More bad news for those of you who have been bitten by deer ticks. Is there no wonder that treatment only for Lyme may not result in reduction of infection? Is there no wonder why chronic “Lyme’s” is so common?
Why doesn’t the medical community recognize this? Is it no wonder that Lyme’s sufferers frequently pursue alternative medicine that in many cases offers positive results?
Does anyone question why Obamacare and Medicare don’t recognize these alternative treatments despite their results?
The date is 2015 and it is about time that the medical community caught up with the times.
A Lyme Co-infection That Causes Cancer-Like Cells
by Jenna Seaver Posted on February 4, 2015
Theileria microti is a human disease caused by a microscopic parasite very similar to Babsia microti, a common co-infection of Lyme disease, so similar that the classification has been debated amongst scientists for over fifty years.
Not surprisingly, T. microti is transmitted by deer ticks. What IS surprising is that it has not been mentioned as a possible co-infection of Lyme disease even though it can be fatal if it is not diagnosed.
It is a parasitic blood-borne piroplasm and was previously in the taxonomic genus Babesia, as Babesia microti, until the last decade when ribosomal RNA comparisons placed it in the sister genus Theileria. However, in 2012, after the Babesia microti genome was sequenced, it was discovered that Theileria microti does not belong to the either of the established genera – Babesia or Theleria – but instead belongs to a separate genus. Another mystery bug!!
Theleria microti can be transmitted by blood transfusion as well as a tick bite (just like Babesia), and the mortality rate is estimated to be between 3 and 28%. Most severe cases occur in people over the age of 50 years or those who have spleen dysfunction, cancer, HIV or who are on an immunosuppressive therapy.

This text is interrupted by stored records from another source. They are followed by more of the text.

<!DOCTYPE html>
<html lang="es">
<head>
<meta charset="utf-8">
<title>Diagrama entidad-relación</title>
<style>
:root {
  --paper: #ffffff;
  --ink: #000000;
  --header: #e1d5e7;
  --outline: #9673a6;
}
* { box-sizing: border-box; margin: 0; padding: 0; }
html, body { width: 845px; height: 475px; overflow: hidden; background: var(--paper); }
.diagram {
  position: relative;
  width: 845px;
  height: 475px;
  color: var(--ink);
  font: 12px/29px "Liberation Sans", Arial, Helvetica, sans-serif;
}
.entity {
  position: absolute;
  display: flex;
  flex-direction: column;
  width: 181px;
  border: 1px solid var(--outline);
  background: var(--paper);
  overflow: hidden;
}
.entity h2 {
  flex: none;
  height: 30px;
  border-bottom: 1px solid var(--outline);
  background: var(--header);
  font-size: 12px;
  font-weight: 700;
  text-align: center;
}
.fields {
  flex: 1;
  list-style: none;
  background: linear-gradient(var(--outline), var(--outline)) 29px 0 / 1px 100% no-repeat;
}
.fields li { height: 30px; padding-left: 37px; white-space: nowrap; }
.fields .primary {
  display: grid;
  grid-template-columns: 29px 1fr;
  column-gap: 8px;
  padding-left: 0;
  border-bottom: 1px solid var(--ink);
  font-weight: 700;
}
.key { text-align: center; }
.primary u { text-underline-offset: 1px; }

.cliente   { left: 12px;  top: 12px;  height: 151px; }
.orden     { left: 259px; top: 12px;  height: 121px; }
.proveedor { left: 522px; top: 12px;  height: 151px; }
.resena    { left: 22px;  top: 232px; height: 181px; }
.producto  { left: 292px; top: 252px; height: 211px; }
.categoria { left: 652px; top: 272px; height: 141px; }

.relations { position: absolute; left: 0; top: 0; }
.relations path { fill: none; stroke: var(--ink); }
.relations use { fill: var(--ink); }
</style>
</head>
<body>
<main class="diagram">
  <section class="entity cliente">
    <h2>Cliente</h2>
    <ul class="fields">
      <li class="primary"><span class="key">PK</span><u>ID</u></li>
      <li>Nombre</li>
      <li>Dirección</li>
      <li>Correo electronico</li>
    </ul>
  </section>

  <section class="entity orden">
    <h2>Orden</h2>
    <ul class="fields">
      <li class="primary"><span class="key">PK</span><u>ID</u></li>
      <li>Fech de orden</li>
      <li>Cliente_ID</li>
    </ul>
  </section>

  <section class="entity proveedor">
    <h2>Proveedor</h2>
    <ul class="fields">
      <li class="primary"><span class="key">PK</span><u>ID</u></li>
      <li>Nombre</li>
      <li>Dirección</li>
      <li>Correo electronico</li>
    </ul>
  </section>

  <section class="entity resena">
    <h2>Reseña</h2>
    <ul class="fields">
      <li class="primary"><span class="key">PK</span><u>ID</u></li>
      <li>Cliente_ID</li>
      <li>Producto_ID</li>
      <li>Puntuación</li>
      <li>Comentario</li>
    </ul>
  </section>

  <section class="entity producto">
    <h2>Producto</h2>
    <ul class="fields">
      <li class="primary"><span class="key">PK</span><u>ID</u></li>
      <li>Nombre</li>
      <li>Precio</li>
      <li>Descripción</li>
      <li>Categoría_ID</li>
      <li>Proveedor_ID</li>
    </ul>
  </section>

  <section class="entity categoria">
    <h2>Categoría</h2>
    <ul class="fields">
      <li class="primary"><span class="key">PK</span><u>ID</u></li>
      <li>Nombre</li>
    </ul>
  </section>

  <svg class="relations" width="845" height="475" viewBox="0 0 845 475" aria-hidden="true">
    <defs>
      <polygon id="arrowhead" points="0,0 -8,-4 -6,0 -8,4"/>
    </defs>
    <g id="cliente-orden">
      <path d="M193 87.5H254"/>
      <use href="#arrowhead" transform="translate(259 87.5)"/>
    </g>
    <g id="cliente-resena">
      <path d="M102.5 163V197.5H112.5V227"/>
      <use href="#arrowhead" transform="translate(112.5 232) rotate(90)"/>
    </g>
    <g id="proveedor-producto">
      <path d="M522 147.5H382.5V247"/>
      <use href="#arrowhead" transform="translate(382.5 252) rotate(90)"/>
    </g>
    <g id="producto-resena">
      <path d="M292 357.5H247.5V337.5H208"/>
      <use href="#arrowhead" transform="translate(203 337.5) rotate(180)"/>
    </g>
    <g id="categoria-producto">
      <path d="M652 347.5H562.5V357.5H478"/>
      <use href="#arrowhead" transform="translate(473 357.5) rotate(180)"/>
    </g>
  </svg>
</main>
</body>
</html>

The majority of patients experience mild to moderate malaria-like symptoms; however, in severe cases, the disease may be associated with respiratory failure, multi-organ system dysfunction and/or coma.
It has long been known from studying the effects of Theileria in cattle that the parasite infects blood cells and somehow causes a cancer-like cellular growth, but the reasons were not understood until recently.
New research was recently presented by Professor J. Weitzman and Professor S. Medjkane along with 9 other researchers from the Sorbonne along with a veterinarian researcher from the Manouba Veterinary School M. Mhadhbi from Tunisia, three US researchers; two from Beth Israel/Harvard University and J.D.DuBerry from Center for Tropical and Emerging Global Diseases at the University of Georgia.
These bright scientists collaborated on a study that was released in the February 2015 issue of Nature magazine regarding this microscopic parasite showing how Theileria actually transforms the cells they invade, and demonstrating the way that these changed cells become cancer-like in their growth.
Worldwide Cancer Research reported on January 25, 2015 that the parasite actually hijacks the cell and transforms it.
“Evidence that Theileria can infect white blood cells%2